  43. PPS: “.all” the things • File permissions and POSIX ACLs

    lock down PPS 43
  44. “.all” the things • Special “.all” PPS file aggregates contents

    of otherwise inaccessible sibling files 44
  45. “.all” the things • The “.all” file leads to some

    interesting leaks...like nearby BSSIDs (could be used to locate a user) 45
  46. “.all” the things • Or device identifying information, including device

    PIN 46
  47. “.all” the things • Or the most recent Video Chat

    call 47
  48. “.all” the things • So far, these may seem like

    silly examples, but are artifacts of a peculiar design decision... 48
  49. Native Code • Native applications request permissions, too • Our

    first PoC native app requested *zero* permissions, read device PIN, sent it to a remote listener • (This should have required "access_internet" and "read_device_identifying _information") 49
  50. Native Code • Currently nothing stops native code from doing

    even nastier things (sans permissions) • We promised you a shell, Nico -- hopefully this will do for now :) 50
  51. BlackBerry Bridge • Bridge allows you to “connect your BlackBerry®

    PlayBook™ tablet to your smartphone to access email, calendars... other data directly from your tablet.” • Read: where the Good Stuff’s at. 51
  52. BlackBerry Bridge • Bridge PlayBook apps are special/glorified WebKit views

    • Apps connect to “SapphireProxy” on localhost • SapphireProxy connects to BB handset (via Bluetooth), interfaces with Bridge app on handset 52
  53. BlackBerry Bridge • Bridge apps authenticate to SapphireProxy, receive token

    • If BB handset has password set, user must enter this • Once auth token is set, apps send as both cookie and HTTP header 53
  54. “Bridging” The Gap • Once user has paired and “unlocked”

    Bridge, session token is available to anyone • Malicious app can steal via special PPS file, re-use /pps/system/sapphire/.all 54
  55. “Bridging” The Gap 55 CVSS: 3.6 (per RIM)

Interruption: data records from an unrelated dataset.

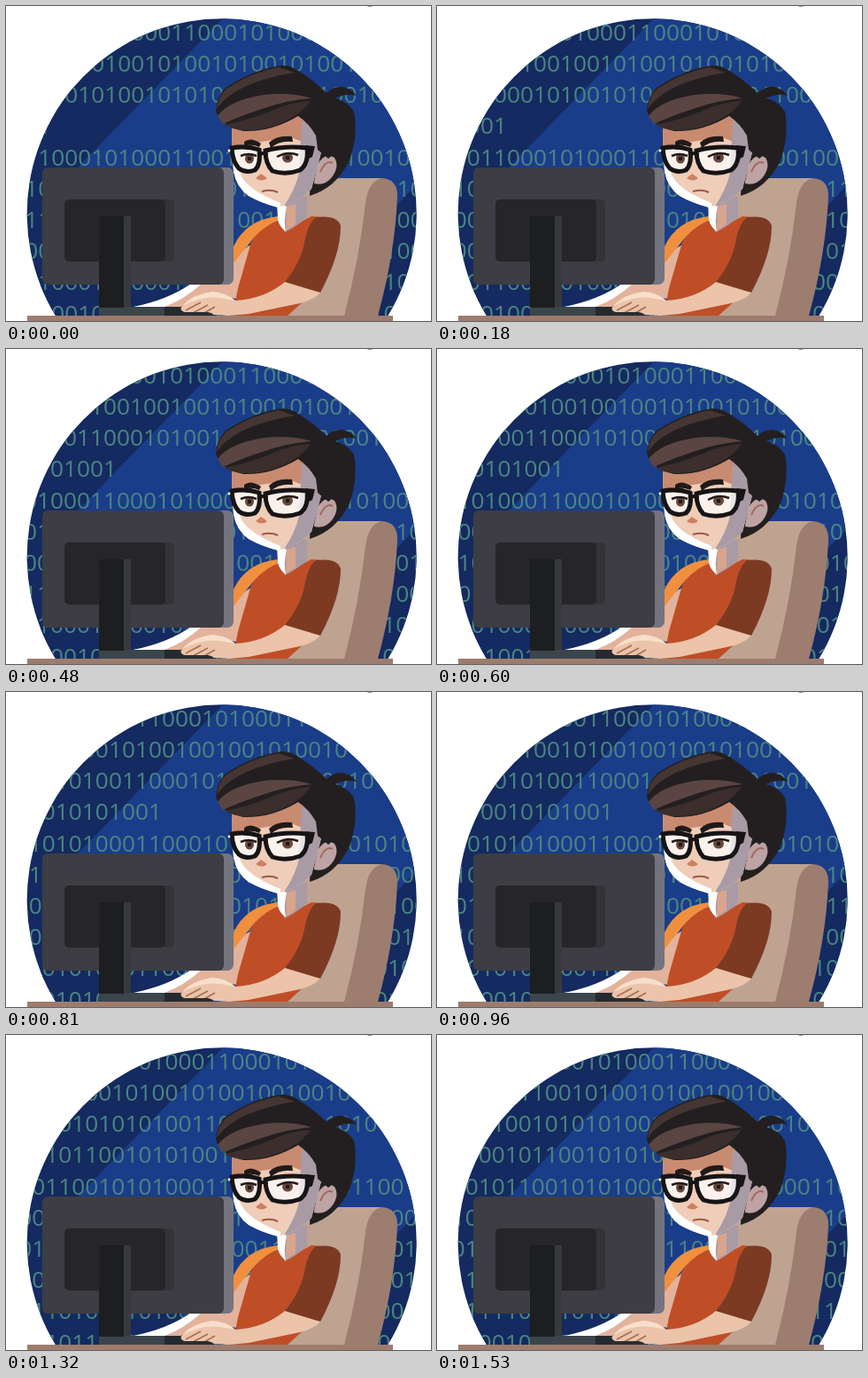
Write an HTML page that moves like this. It is 480 by 355 pixels and loops after 1560 ms.

```html
<!DOCTYPE html>
<html lang="en">
<head>
<meta charset="utf-8">
<title>Coder at night</title>
<style>
  html, body { margin: 0; width: 100%; height: 100%; overflow: hidden; background: #fff; }
  svg { display: block; width: 480px; height: 355px; }
  #digits { font: 26.25px "Open Sans", "Noto Sans", sans-serif; fill: #4b8680; }
</style>
</head>
<body>
<svg viewBox="0 0 480 355">
  <defs>
    <clipPath id="disc"><path d="M56 349A220 220 0 1 1 431.4 349Z"/></clipPath>
    <clipPath id="face"><path id="faceShape" d="M255 130Q255 162 257 186Q260 204 274 214Q288 222 307 227Q330 222 345 206L356 165V110H262Z"/></clipPath>
  </defs>

  <path d="M407 -1Q411 1.5 415 -1" fill="none" stroke="#777" stroke-width="1.2"/>

  <g clip-path="url(#disc)">
    <path fill="#142a60" d="M0 0H480V355H0Z"/>
    <path fill="#1a3d8a" d="M246 13L80 183L140 349H320L470 195V0H246Z"/>
    <path fill="#142a60" d="M24 314H200V349H24Z"/>
    <g id="digits"></g>
  </g>

  <g id="chair">
    <path fill="#bfa391" d="M334 214Q346 195 364 194H424L390 349H318Z"/>
    <path fill="#9d7d6f" d="M424 194Q443 195 442 216Q439 280 420 349H382Q399 285 406 222Q409 198 424 194Z"/>
  </g>

  <g id="arm">
    <path fill="#e3b29c" d="M252 284L282 266L270 331L236 327Q209 331 196 340H150Q184 332 212 313H252Z"/>
    <path fill="#fff" d="M144 339Q183 331 209 313H221Q201 331 179 339Z"/>
  </g>

  <g id="shirt">
    <path fill="#bf4e27" d="M256 349L262 318L277 266Q290 244 307 239L326 247L345 237L368 239L350 320L318 349Z"/>
    <path fill="#f0903f" d="M257 290V271Q271 241 307 237L309 241Q294 246 281 260Q271 272 257 290Z"/>
    <path fill="#7c3a23" d="M350 238Q375 235 378 248Q378 280 355 323Q333 320 315 311Q334 288 338 262Q342 244 350 238Z"/>
  </g>

  <g id="neck">
    <path fill="#a99ba5" d="M307 215H340V238Q329 248 315 255L307 242Z"/>
    <path fill="#fff" d="M306 222L317 226Q313 243 316 254Q309 249 307 241Z"/>
    <path fill="#d9a48c" d="M317 226L327 223V246L316 253Z"/>
  </g>

  <g id="head">
    <path fill="#231f20" d="M344 104Q384 104 393 119Q398 145 388 174Q373 205 343 214L345 165Z"/>
    <use href="#faceShape" fill="#efcdb8"/>
    <g clip-path="url(#face)">
      <path fill="#c98b70" d="M250 120H365V165L322 148L255 158Z"/>
      <path fill="#a99ba5" d="M334 130L331 188Q327 207 311 230H365V120Z"/>
      <path fill="#fff" d="M254 160L259 162Q260 178 265 190Q272 207 310 222V232H255Z"/>
    </g>
    <path fill="#bda3a3" d="M348 198L352 178Q361 164 371 171Q377 181 368 193Q360 203 348 200Z"/>
    <path fill="none" stroke="#a2685d" stroke-width="2" d="M355 187Q361 173 369 177"/>

    <path fill="#231f20" d="M237 118Q238 102 248 92Q280 71 312 67Q322 67 330 73Q348 84 362 98Q370 90 380 91Q390 93 396 101Q383 98 372 104Q389 109 393 121L390 151L364 172L352 162L350 146Q342 132 330 124Q300 142 268 141Q242 135 237 118Z"/>
    <path fill="#453533" d="M238 116Q239 103 249 93Q278 74 308 69L326 75Q285 82 262 95Q246 104 238 116Z"/>
    <path fill="#5b4542" d="M239 124Q252 106 292 100Q322 97 345 104Q318 106 292 115Q264 124 245 133Z"/>
    <path fill="#3b2e2d" d="M247 134Q276 128 300 118Q322 108 344 107Q336 118 326 124Q298 141 268 140Q255 139 247 134Z"/>

    <path fill="#211a18" d="M269 153Q276 147 288 155L286 159Q277 155 269 158ZM297 154Q306 145 323 147L324 153Q309 151 299 160Z"/>
    <g fill="#fff" fill-opacity=".72" stroke="#171415" stroke-width="5">
      <path d="M255 160Q271 157 286 162Q288 179 281 185Q271 189 263 183Q256 176 255 160Z"/>
      <path d="M293 163Q315 157 340 160Q342 178 332 185Q316 191 301 186Q293 178 293 163Z"/>
    </g>
    <path fill="none" stroke="#171415" stroke-width="4" d="M285 168Q290 164 295 168"/>
    <path fill="#171415" d="M338 157L349 158L346 170L340 173Z"/>
    <circle cx="252" cy="163" r="1.4" fill="#fff"/>
    <g fill="#67473a">
      <ellipse cx="275" cy="172" rx="5" ry="5.5"/>
      <ellipse cx="318" cy="171" rx="6" ry="5.5"/>
    </g>
    <path fill="none" stroke="#211a18" stroke-width="2.5" d="M265 169Q274 165 283 169M306 170Q318 163 330 168"/>
    <path fill="#211a18" d="M273 170h4v4h-4zM316 169h4v4h-4z"/>
    <path fill="#cd8060" d="M288 189L295 194Q289 199 282 194Z"/>
    <path fill="none" stroke="#9c5947" stroke-width="2" d="M289 209Q299 206 307 210"/>
  </g>

  <g id="monitor">
    <rect x="50" y="182" width="207" height="132" rx="7" fill="#74747f"/>
    <rect x="41" y="182" width="205" height="132" rx="6" fill="#3d3d43"/>
    <rect x="76" y="218" width="114" height="70" rx="5" fill="#333338"/>
    <rect x="66" y="218" width="114" height="70" rx="5" fill="#262629"/>
    <path fill="#38393e" d="M133 237H141V340H133Z"/>
    <path fill="#3b454c" d="M105 339H181V349H105Z"/>
    <path fill="#1d1e20" d="M105 237H133V340H105Z"/>
    <path fill="#242a30" d="M179 339H197L208 349H179Z"/>
  </g>

  <g id="hand">
    <path fill="#ebc4aa" d="M315 311L355 323Q348 331 332 335L274 347L252 349L206 346Q194 344 199 338Q210 325 233 322Q249 323 259 332Q292 330 315 311Z"/>
    <path fill="#f8dfcb" d="M199 338Q211 325 233 322Q249 323 259 332L242 329Q222 326 199 338Z"/>
    <path fill="none" stroke="#a66e54" stroke-width="1.5" d="M203 343L220 334M211 346L228 337M222 347L236 339"/>
    <path fill="#292d32" d="M199 345H228Q234 346 235 349H197Z"/>
  </g>
  <path fill="#9d7c6d" d="M24 349H437V355H24Z"/>
</svg>

<script>
  const LOOP = 1560, STEP = 30, SPEED = 0.154;
  const START_X = -234, FIRST_LINE = 38.7, LINE_HEIGHT = 35.2;

  const lines = [
    "01100101000101000110001010001100010100011000",
    "0101001100101001010010010010100101001010010100",
    "0101100101010100110001010010101001010011001010010",
    "0000010110010101001",
    "0001011001010100011000101000110010101010010010010",
    "010000110110010101011001010011000101001010011101",
    "0010110010110010011001100101001010011001010100010",
    "0110000100101100000100101001100010100101001010010",
    "0011110101010100011000101000110010101001010010110",
    "1010010110010100101001010011000101001010010100110"
  ];

  const digits = document.getElementById("digits");
  lines.forEach((line, i) => {
    const text = document.createElementNS(digits.namespaceURI, "text");
    text.setAttribute("y", FIRST_LINE + i * LINE_HEIGHT);
    text.textContent = line;
    digits.append(text);
  });

  function draw(now) {
    const time = Math.floor(now % LOOP / STEP) * STEP;
    digits.setAttribute("transform", `translate(${START_X + time * SPEED} 0)`);
    requestAnimationFrame(draw);
  }
  draw(0);
</script>
</body>
</html>
```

  56. “Bridging” The Gap • Sapphire Proxy (on http://127.0.0.1:187) also serves

    as an open HTTP proxy • Proxied traffic goes over Bluetooth link, and out of BlackBerry handset’s interface (WiFi or cell radio) • Possible access to corporate net or BES 56
  57. App World • Purchase / download functionality (duh) • PlayBook

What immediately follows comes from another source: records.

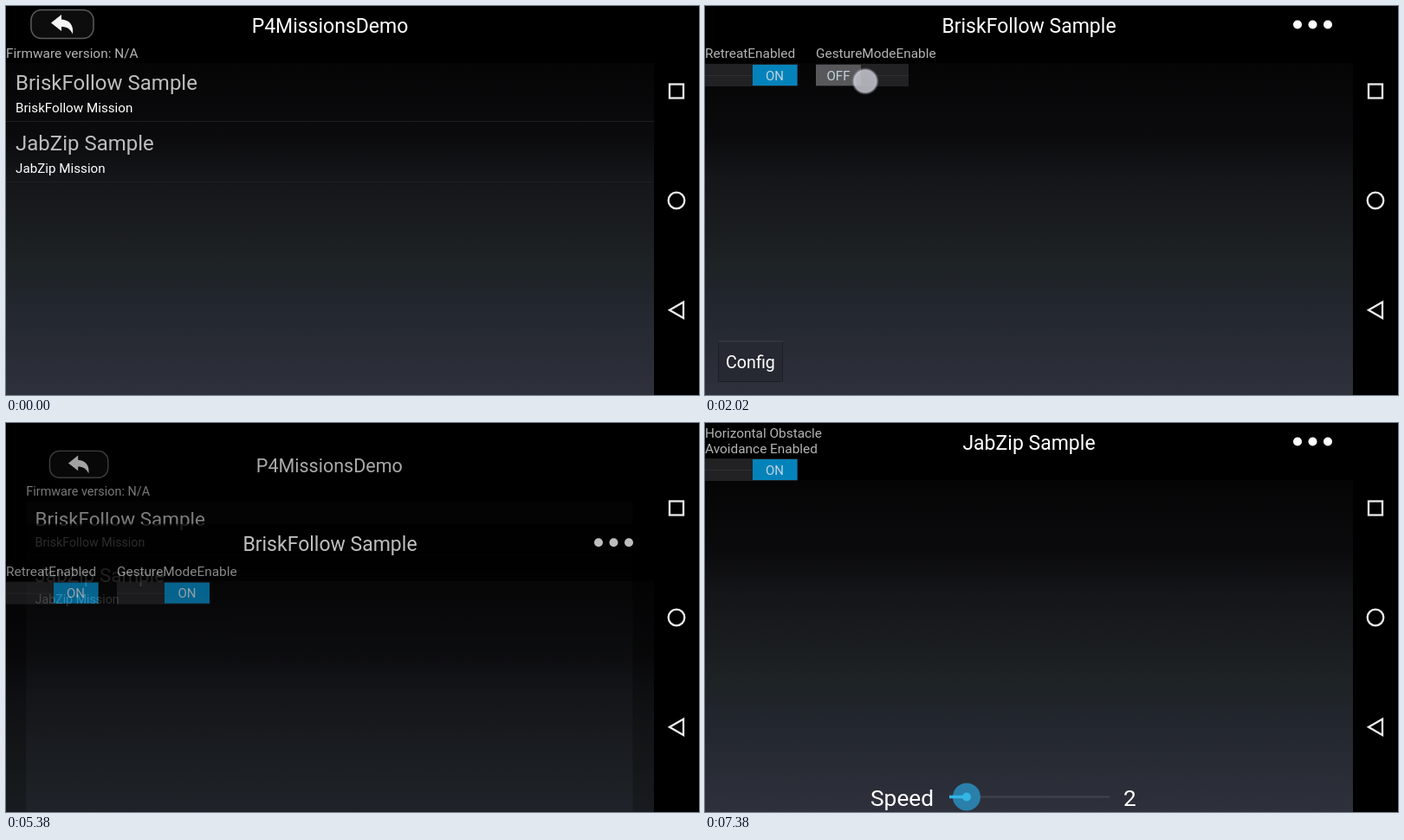
Write an HTML page that moves like this. It is 800 px wide and 450 px high and loops after 8 s.

```html
<!DOCTYPE html>
<html lang="en">
<head>
<meta charset="utf-8">
<title>Mission demo</title>
<style>
  html, body { margin: 0; width: 100%; height: 100%; overflow: hidden; background: #000; }
  svg { display: block; width: 100%; height: 100%; font-family: Roboto, sans-serif; }
  .title { font-size: 23px; fill: #fff; text-anchor: middle; }
  .name { font-size: 24px; fill: #bebebe; }
  .detail { font-size: 15.2px; fill: #fff; }
  .label { font-size: 15.4px; fill: #b4b4b4; }
  .state { font-size: 15px; fill: #c2d3dc; text-anchor: middle; }
  .speed { font-size: 26.3px; fill: #fff; }
  .nav { fill: none; stroke: #ebebeb; stroke-width: 2.3; }
</style>
</head>
<body>
<svg viewBox="0 0 800 450">
  <defs>
    <linearGradient id="dusk" x1="0" y1="0" x2="0" y2="1">
      <stop offset="0" stop-color="#050506"/>
      <stop offset=".22" stop-color="#0b0b0d"/>
      <stop offset=".34" stop-color="#141518"/>
      <stop offset=".5" stop-color="#1a1d20"/>
      <stop offset=".62" stop-color="#1e2326"/>
      <stop offset=".7" stop-color="#21252c"/>
      <stop offset="1" stop-color="#2e313c"/>
    </linearGradient>
    <radialGradient id="glow">
      <stop offset="0" stop-color="#c4c4cc" stop-opacity=".85"/>
      <stop offset=".68" stop-color="#c8c8d2" stop-opacity=".85"/>
      <stop offset=".8" stop-color="#e4e4f0" stop-opacity=".75"/>
      <stop offset="1" stop-color="#8888a0" stop-opacity="0"/>
    </radialGradient>
    <clipPath id="navArea"><rect x="748" width="52" height="450"/></clipPath>
    <g id="page">
      <rect width="748" height="450"/>
      <rect y="66" width="748" height="384" fill="url(#dusk)"/>
    </g>
    <g id="dots" fill="#fff">
      <circle cx="684" cy="21.5" r="5"/><circle cx="701.5" cy="21.5" r="5"/><circle cx="719" cy="21.5" r="5"/>
    </g>
    <g id="track">
      <rect width="107" height="26" fill="#222224"/>
      <path d="M0 13.5H107" stroke="#303033"/>
    </g>
    <g id="switchOn">
      <use href="#track"/>
      <rect x="55" y="1" width="51.5" height="24" fill="#0483bb"/>
      <text class="state" x="80.5" y="18.5">ON</text>
    </g>
  </defs>

  <g id="list">
    <use href="#page"/>
    <rect x="29" y="4.5" width="72" height="33" rx="12" fill="#0d0d0e" stroke="#5c5c5e" stroke-width="1.5"/>
    <path d="M52 19.5 64 10V15.5C73 16 78.5 22 77 32.5 74 26 70 24 64 24V29Z" fill="#f4f4f4"/>
    <text class="title" x="374" y="31">P4MissionsDemo</text>
    <text class="label" x="0" y="60">Firmware version: N/A</text>
    <text class="name" x="11" y="97">BriskFollow Sample</text>
    <text class="detail" x="11" y="123">BriskFollow Mission</text>
    <text class="name" x="11" y="167">JabZip Sample</text>
    <text class="detail" x="11" y="193">JabZip Mission</text>
    <path d="M0 133.5H748M0 203.5H748" stroke="#1f1f23"/>
  </g>

  <g id="follow">
    <use href="#page"/>
    <text class="title" x="374" y="31">BriskFollow Sample</text>
    <use href="#dots"/>
    <text class="label" x="0" y="60">RetreatEnabled</text>
    <text class="label" x="128" y="60">GestureModeEnable</text>
    <use href="#switchOn" y="67"/>
    <use href="#track" x="128" y="67"/>
    <g id="thumb">
      <rect id="thumbFace" x="128" y="68" width="52" height="24"/>
      <text id="thumbText" class="state" x="154" y="85.5"></text>
    </g>
    <rect x="15.5" y="388.5" width="74" height="46" rx="1" fill="#262932" stroke="#1c1e25"/>
    <path d="M16 388H90" stroke="#41444d"/>
    <text x="24" y="418.5" font-size="19.7" fill="#fff">Config</text>
  </g>

  <g id="fly">
    <use href="#page"/>
    <text class="title" x="374" y="31">JabZip Sample</text>
    <use href="#dots"/>
    <text class="label" x="0" y="16.5">Horizontal Obstacle</text>
    <text class="label" x="0" y="34.5">Avoidance Enabled</text>
    <use href="#switchOn" y="41"/>
    <text class="speed" x="191" y="443">Speed</text>
    <text class="speed" x="483" y="443">2</text>
    <path d="M282 432.5H467" stroke="#41444f" stroke-width="2"/>
    <circle cx="302" cy="432.5" r="16" fill="#2a80ab"/>
    <path d="M282 432.5H302" stroke="#33b5e5" stroke-width="3.5"/>
    <circle cx="302" cy="432.5" r="5" fill="#33b5e5"/>
  </g>

  <rect x="748" width="52" height="450"/>
  <circle id="ripple" cx="774" cy="351.5" r="33" fill="#3d3d3d" clip-path="url(#navArea)"/>
  <g class="nav">
    <rect x="766" y="90.5" width="16" height="16"/>
    <circle cx="774" cy="225" r="9.3"/>
    <path d="M766 351.8 782 342.5V361Z"/>
  </g>
  <circle id="touch" r="16" fill="url(#glow)"/>
</svg>

<script>
const LOOP = 8000, STEP = 80, PHASE = 20;
const OPEN_FOLLOW = 500, CLOSE_FOLLOW = 4900, OPEN_FLY = 6340;
const PIVOT_X = 364, PIVOT_Y = 225, DIM = .65;
const $ = id => document.getElementById(id);
const [list, follow, fly, thumb, thumbFace, thumbText, ripple, touch] =
  ['list', 'follow', 'fly', 'thumb', 'thumbFace', 'thumbText', 'ripple', 'touch'].map($);

const ramp = (from, to, t) => Math.min(1, Math.max(0, (t - from) / (to - from)));
const mix = (a, b, x) => a + (b - a) * x;
const smooth = x => x * x * (3 - 2 * x);
const easeOut = x => 1 - (1 - x) ** 2;

// start, hold and fade length, position
const taps = [
  [500, 320, 165, 330, 95],
  [2020, 240, 160, 185, 87],
  [3140, 160, 80, 712, 28],
  [3780, 160, 80, 712, 21],
  [4900, 160, 160, 783, 351],
  [6340, 320, 165, 330, 165]
];

function placeList(scale, drop, opacity) {
  const inset = 1 - scale;
  list.setAttribute('transform', `translate(${PIVOT_X * inset} ${PIVOT_Y * inset + drop}) scale(${scale})`);
  list.setAttribute('opacity', opacity);
}

function placeSheet(sheet, y, opacity) {
  sheet.setAttribute('transform', `translate(0 ${y})`);
  sheet.setAttribute('opacity', opacity);
}

function openSheet(sheet, u) {
  const scale = mix(1, .9, easeOut(ramp(400, 572, u)));
  placeList(scale, Math.max(0, u - 440) * .1075, mix(1, DIM, ramp(380, 480, u)));
  placeSheet(sheet, 450 * (1 - smooth(ramp(508, 800, u))), easeOut(ramp(505, 870, u)));
}

function closeSheet(sheet, u) {
  const back = easeOut(ramp(400, 800, u));
  placeList(mix(.9, 1, back), 21.5 * (1 - back), mix(DIM, 1, ramp(460, 860, u)));
  const fall = smooth(ramp(380, 680, u));
  placeSheet(sheet, 450 * fall, 1 - fall);
}

function drawTouch(t) {
  const tap = taps.find(([start, hold, fade]) => t >= start && t < start + hold + fade);
  touch.setAttribute('opacity', tap ? 1 - ramp(tap[0] + tap[1], tap[0] + tap[1] + tap[2], t) : 0);
  if (!tap) return;
  touch.setAttribute('cx', tap[3]);
  touch.setAttribute('cy', tap[4]);
}

function draw(time) {
  const t = Math.max(0, Math.floor((time - PHASE) / STEP) * STEP + PHASE);
  placeSheet(follow, 450, 0);
  placeSheet(fly, 450, 0);
  if (t < CLOSE_FOLLOW) openSheet(follow, t - OPEN_FOLLOW);
  else if (t < OPEN_FLY) closeSheet(follow, t - CLOSE_FOLLOW);
  else openSheet(fly, t - OPEN_FLY);

  const on = t >= 2180;
  thumb.setAttribute('transform', `translate(${55 * smooth(ramp(2140, 2420, t))} 0)`);
  thumbFace.setAttribute('fill', on ? '#0483bb' : '#58585b');
  thumbText.textContent = on ? 'ON' : 'OFF';

  ripple.setAttribute('opacity', t < CLOSE_FOLLOW ? 0 : 1 - ramp(5060, 5380, t));
  drawTouch(t);
}

const begin = performance.now();
function tick() {
  draw((performance.now() - begin) % LOOP);
  requestAnimationFrame(tick);
}
tick();
</script>
</body>
</html>
```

    and BBOS share a common interface • Asynchronous app purchase and download components 57
  58. Hrmm... Consider the following requests: 58

  59. Oh... • Sequential file names • No session management •

    A local cache of App World can be yours (be sure to bring along external storage)!* * assuming there’s anything that you want 59
  60. Save yourself $2 -- #6294155 60

  61. App World • Evidently hosts all versions of all BBOS

    and PlayBook applications • Applications can be side-loaded • No centralized license management • Not unique to PlayBook, but significant • RIM response 61
  62. Web services • bozohttpd • “certmgr” • inetd • dtm-up.sh

    • WiFi vs USB 62
  63. Web services • login.cgi • “dtmauth” • Token stored in

    a PPS object... 63
  64. Web services • Legitimate but somewhat impractical • pf restrictions

    • Hurry up and wait Impractical, but not ineffective. 64
  65. Web services • Help from Sapphire! • Snag dtmauth, proxy

    through BlackBerry handset (via Sapphire) 65
  66. Web services 66

  67. Additional Considerations 67

  68. Samba • Desktop Manager • General file sharing • WiFi

    vs USB • x.509 certificates • Media PROTIP: leave file sharing disabled 68
  69. Bridge: More to consider SapphireProxy startup arguments privesc will give

    you corporate intranet access 69
  70. Bridge: More to consider • Bridge “Files” accesses BB handset

    storage...via WebDAV • Internal storage, SD card, camera images, etc. • Currently world readable/writable 70
  71. Bridge: More to consider • Permissions and leaks may be

    resolved, but these issues will resurface 71
  72. Things to keep an eye on • System scripts •

    Python / shell • “cleanup” stuff • File permissions • Logs • Support apps (Desktop Manager, Device Manager) 72
  73. Questions? • zach.lanier@intrepidusgroup.com https://twitter.com/quine • ben.nell@intrepidusgroup.com https://twitter.com/bnull • http://github.com/intrepidusgroup/pbtools Greetz:

    NickDe, HockeyInJune #busticati, #painsec 73